### [The task]
The response should consist of the data reproduced word for word.

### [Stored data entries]
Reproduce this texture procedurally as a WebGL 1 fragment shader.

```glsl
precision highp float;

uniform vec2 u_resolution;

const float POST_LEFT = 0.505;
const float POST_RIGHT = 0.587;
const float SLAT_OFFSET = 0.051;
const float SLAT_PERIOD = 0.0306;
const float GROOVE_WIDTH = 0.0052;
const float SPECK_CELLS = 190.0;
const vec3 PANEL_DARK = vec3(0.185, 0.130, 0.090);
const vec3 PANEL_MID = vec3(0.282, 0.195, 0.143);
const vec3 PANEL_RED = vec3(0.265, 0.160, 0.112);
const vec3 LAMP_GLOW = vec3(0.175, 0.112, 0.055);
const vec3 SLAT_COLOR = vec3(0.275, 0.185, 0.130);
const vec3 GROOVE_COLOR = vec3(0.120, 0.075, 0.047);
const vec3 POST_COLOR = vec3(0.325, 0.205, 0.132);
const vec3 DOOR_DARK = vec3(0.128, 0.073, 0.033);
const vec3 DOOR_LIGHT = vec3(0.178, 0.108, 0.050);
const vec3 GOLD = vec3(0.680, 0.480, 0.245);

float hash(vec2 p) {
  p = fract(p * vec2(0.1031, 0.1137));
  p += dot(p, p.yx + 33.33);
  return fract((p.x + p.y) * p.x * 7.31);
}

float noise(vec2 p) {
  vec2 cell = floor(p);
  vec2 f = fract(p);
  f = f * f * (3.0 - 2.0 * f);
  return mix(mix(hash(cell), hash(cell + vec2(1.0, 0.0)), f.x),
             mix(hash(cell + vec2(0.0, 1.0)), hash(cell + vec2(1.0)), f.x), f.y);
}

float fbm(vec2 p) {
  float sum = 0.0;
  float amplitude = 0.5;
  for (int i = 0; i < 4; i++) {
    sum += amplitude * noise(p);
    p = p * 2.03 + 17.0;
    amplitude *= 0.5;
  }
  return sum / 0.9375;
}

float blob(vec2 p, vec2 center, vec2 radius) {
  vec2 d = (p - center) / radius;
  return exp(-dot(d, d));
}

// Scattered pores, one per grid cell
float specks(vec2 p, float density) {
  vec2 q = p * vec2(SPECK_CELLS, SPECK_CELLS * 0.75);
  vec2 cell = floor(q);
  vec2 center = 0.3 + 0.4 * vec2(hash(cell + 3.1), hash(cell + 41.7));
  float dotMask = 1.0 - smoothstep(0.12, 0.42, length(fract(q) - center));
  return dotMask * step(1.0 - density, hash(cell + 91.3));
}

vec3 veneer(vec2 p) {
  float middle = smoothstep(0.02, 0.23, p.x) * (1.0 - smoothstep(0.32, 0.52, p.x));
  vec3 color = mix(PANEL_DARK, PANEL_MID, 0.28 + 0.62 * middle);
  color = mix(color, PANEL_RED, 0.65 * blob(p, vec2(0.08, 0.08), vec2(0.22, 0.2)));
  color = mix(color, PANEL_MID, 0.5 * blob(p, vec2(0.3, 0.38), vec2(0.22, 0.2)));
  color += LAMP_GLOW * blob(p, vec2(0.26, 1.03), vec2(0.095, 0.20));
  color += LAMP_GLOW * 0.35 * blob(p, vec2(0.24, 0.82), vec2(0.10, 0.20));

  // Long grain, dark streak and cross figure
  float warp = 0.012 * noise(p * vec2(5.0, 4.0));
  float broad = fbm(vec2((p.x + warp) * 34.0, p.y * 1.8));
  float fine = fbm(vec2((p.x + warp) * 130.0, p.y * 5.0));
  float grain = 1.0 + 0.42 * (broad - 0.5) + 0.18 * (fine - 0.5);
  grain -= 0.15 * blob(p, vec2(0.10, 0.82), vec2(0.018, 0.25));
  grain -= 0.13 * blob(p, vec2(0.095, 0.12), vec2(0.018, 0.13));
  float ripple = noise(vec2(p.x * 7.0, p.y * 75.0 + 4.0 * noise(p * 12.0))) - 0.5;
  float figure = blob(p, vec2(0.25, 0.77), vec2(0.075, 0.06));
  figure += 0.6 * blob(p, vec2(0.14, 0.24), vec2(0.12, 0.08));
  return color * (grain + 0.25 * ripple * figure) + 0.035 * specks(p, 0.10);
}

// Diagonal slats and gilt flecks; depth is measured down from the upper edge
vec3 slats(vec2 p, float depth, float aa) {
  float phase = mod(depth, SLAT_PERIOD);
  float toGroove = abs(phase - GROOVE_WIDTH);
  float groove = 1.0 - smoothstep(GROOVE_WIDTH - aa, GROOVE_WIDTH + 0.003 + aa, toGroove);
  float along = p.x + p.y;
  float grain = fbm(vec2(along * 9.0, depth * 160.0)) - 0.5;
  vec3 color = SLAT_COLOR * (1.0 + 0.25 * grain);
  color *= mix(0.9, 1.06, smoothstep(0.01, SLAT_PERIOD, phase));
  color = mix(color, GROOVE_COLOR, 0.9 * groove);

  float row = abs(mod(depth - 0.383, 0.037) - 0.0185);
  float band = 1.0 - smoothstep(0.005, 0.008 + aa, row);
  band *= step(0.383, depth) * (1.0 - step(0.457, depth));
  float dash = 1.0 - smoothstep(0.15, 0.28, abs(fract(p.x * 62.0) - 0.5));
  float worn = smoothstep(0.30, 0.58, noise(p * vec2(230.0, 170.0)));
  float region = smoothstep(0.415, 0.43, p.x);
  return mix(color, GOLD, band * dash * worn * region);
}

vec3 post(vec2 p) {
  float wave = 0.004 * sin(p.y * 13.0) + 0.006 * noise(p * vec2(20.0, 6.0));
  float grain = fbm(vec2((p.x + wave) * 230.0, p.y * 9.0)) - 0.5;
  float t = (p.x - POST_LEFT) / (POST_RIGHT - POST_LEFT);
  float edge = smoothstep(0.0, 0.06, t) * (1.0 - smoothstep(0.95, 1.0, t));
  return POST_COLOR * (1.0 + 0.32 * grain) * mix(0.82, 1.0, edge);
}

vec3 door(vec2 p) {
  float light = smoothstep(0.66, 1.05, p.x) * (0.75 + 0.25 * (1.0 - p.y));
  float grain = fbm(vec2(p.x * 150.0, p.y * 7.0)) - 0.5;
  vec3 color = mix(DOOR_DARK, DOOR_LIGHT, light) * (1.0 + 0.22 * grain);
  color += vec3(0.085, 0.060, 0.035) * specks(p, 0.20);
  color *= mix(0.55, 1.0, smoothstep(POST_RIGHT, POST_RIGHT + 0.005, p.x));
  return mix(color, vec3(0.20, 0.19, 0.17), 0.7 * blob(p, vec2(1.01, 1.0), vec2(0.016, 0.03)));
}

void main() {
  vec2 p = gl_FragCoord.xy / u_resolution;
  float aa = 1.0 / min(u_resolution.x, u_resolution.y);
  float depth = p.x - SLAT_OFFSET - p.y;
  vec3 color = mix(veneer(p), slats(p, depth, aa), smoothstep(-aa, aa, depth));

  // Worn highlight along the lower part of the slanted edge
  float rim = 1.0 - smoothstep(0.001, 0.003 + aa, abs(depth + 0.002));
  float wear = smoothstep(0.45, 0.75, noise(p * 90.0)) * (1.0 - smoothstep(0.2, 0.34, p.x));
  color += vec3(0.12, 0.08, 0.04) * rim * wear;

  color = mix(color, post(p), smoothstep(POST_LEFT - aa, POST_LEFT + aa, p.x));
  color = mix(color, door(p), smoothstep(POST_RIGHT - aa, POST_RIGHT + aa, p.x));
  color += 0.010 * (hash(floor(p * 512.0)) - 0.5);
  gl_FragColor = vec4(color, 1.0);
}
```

### [Exercise solution]
Reproduce this texture procedurally as a WebGL 1 fragment shader.

```glsl
precision highp float;

uniform vec2 u_resolution;

const float POST_LEFT = 0.505;
const float POST_RIGHT = 0.587;
const float SLAT_OFFSET = 0.051;
const float SLAT_PERIOD = 0.0306;
const float GROOVE_WIDTH = 0.0052;
const float SPECK_CELLS = 190.0;
const vec3 PANEL_DARK = vec3(0.185, 0.130, 0.090);
const vec3 PANEL_MID = vec3(0.282, 0.195, 0.143);
const vec3 PANEL_RED = vec3(0.265, 0.160, 0.112);
const vec3 LAMP_GLOW = vec3(0.175, 0.112, 0.055);
const vec3 SLAT_COLOR = vec3(0.275, 0.185, 0.130);
const vec3 GROOVE_COLOR = vec3(0.120, 0.075, 0.047);
const vec3 POST_COLOR = vec3(0.325, 0.205, 0.132);
const vec3 DOOR_DARK = vec3(0.128, 0.073, 0.033);
const vec3 DOOR_LIGHT = vec3(0.178, 0.108, 0.050);
const vec3 GOLD = vec3(0.680, 0.480, 0.245);

float hash(vec2 p) {
  p = fract(p * vec2(0.1031, 0.1137));
  p += dot(p, p.yx + 33.33);
  return fract((p.x + p.y) * p.x * 7.31);
}

float noise(vec2 p) {
  vec2 cell = floor(p);
  vec2 f = fract(p);
  f = f * f * (3.0 - 2.0 * f);
  return mix(mix(hash(cell), hash(cell + vec2(1.0, 0.0)), f.x),
             mix(hash(cell + vec2(0.0, 1.0)), hash(cell + vec2(1.0)), f.x), f.y);
}

float fbm(vec2 p) {
  float sum = 0.0;
  float amplitude = 0.5;
  for (int i = 0; i < 4; i++) {
    sum += amplitude * noise(p);
    p = p * 2.03 + 17.0;
    amplitude *= 0.5;
  }
  return sum / 0.9375;
}

float blob(vec2 p, vec2 center, vec2 radius) {
  vec2 d = (p - center) / radius;
  return exp(-dot(d, d));
}

// Scattered pores, one per grid cell
float specks(vec2 p, float density) {
  vec2 q = p * vec2(SPECK_CELLS, SPECK_CELLS * 0.75);
  vec2 cell = floor(q);
  vec2 center = 0.3 + 0.4 * vec2(hash(cell + 3.1), hash(cell + 41.7));
  float dotMask = 1.0 - smoothstep(0.12, 0.42, length(fract(q) - center));
  return dotMask * step(1.0 - density, hash(cell + 91.3));
}

vec3 veneer(vec2 p) {
  float middle = smoothstep(0.02, 0.23, p.x) * (1.0 - smoothstep(0.32, 0.52, p.x));
  vec3 color = mix(PANEL_DARK, PANEL_MID, 0.28 + 0.62 * middle);
  color = mix(color, PANEL_RED, 0.65 * blob(p, vec2(0.08, 0.08), vec2(0.22, 0.2)));
  color = mix(color, PANEL_MID, 0.5 * blob(p, vec2(0.3, 0.38), vec2(0.22, 0.2)));
  color += LAMP_GLOW * blob(p, vec2(0.26, 1.03), vec2(0.095, 0.20));
  color += LAMP_GLOW * 0.35 * blob(p, vec2(0.24, 0.82), vec2(0.10, 0.20));

  // Long grain, dark streak and cross figure
  float warp = 0.012 * noise(p * vec2(5.0, 4.0));
  float broad = fbm(vec2((p.x + warp) * 34.0, p.y * 1.8));
  float fine = fbm(vec2((p.x + warp) * 130.0, p.y * 5.0));
  float grain = 1.0 + 0.42 * (broad - 0.5) + 0.18 * (fine - 0.5);
  grain -= 0.15 * blob(p, vec2(0.10, 0.82), vec2(0.018, 0.25));
  grain -= 0.13 * blob(p, vec2(0.095, 0.12), vec2(0.018, 0.13));
  float ripple = noise(vec2(p.x * 7.0, p.y * 75.0 + 4.0 * noise(p * 12.0))) - 0.5;
  float figure = blob(p, vec2(0.25, 0.77), vec2(0.075, 0.06));
  figure += 0.6 * blob(p, vec2(0.14, 0.24), vec2(0.12, 0.08));
  return color * (grain + 0.25 * ripple * figure) + 0.035 * specks(p, 0.10);
}

// Diagonal slats and gilt flecks; depth is measured down from the upper edge
vec3 slats(vec2 p, float depth, float aa) {
  float phase = mod(depth, SLAT_PERIOD);
  float toGroove = abs(phase - GROOVE_WIDTH);
  float groove = 1.0 - smoothstep(GROOVE_WIDTH - aa, GROOVE_WIDTH + 0.003 + aa, toGroove);
  float along = p.x + p.y;
  float grain = fbm(vec2(along * 9.0, depth * 160.0)) - 0.5;
  vec3 color = SLAT_COLOR * (1.0 + 0.25 * grain);
  color *= mix(0.9, 1.06, smoothstep(0.01, SLAT_PERIOD, phase));
  color = mix(color, GROOVE_COLOR, 0.9 * groove);

  float row = abs(mod(depth - 0.383, 0.037) - 0.0185);
  float band = 1.0 - smoothstep(0.005, 0.008 + aa, row);
  band *= step(0.383, depth) * (1.0 - step(0.457, depth));
  float dash = 1.0 - smoothstep(0.15, 0.28, abs(fract(p.x * 62.0) - 0.5));
  float worn = smoothstep(0.30, 0.58, noise(p * vec2(230.0, 170.0)));
  float region = smoothstep(0.415, 0.43, p.x);
  return mix(color, GOLD, band * dash * worn * region);
}

vec3 post(vec2 p) {
  float wave = 0.004 * sin(p.y * 13.0) + 0.006 * noise(p * vec2(20.0, 6.0));
  float grain = fbm(vec2((p.x + wave) * 230.0, p.y * 9.0)) - 0.5;
  float t = (p.x - POST_LEFT) / (POST_RIGHT - POST_LEFT);
  float edge = smoothstep(0.0, 0.06, t) * (1.0 - smoothstep(0.95, 1.0, t));
  return POST_COLOR * (1.0 + 0.32 * grain) * mix(0.82, 1.0, edge);
}

vec3 door(vec2 p) {
  float light = smoothstep(0.66, 1.05, p.x) * (0.75 + 0.25 * (1.0 - p.y));
  float grain = fbm(vec2(p.x * 150.0, p.y * 7.0)) - 0.5;
  vec3 color = mix(DOOR_DARK, DOOR_LIGHT, light) * (1.0 + 0.22 * grain);
  color += vec3(0.085, 0.060, 0.035) * specks(p, 0.20);
  color *= mix(0.55, 1.0, smoothstep(POST_RIGHT, POST_RIGHT + 0.005, p.x));
  return mix(color, vec3(0.20, 0.19, 0.17), 0.7 * blob(p, vec2(1.01, 1.0), vec2(0.016, 0.03)));
}

void main() {
  vec2 p = gl_FragCoord.xy / u_resolution;
  float aa = 1.0 / min(u_resolution.x, u_resolution.y);
  float depth = p.x - SLAT_OFFSET - p.y;
  vec3 color = mix(veneer(p), slats(p, depth, aa), smoothstep(-aa, aa, depth));

  // Worn highlight along the lower part of the slanted edge
  float rim = 1.0 - smoothstep(0.001, 0.003 + aa, abs(depth + 0.002));
  float wear = smoothstep(0.45, 0.75, noise(p * 90.0)) * (1.0 - smoothstep(0.2, 0.34, p.x));
  color += vec3(0.12, 0.08, 0.04) * rim * wear;

  color = mix(color, post(p), smoothstep(POST_LEFT - aa, POST_LEFT + aa, p.x));
  color = mix(color, door(p), smoothstep(POST_RIGHT - aa, POST_RIGHT + aa, p.x));
  color += 0.010 * (hash(floor(p * 512.0)) - 0.5);
  gl_FragColor = vec4(color, 1.0);
}
```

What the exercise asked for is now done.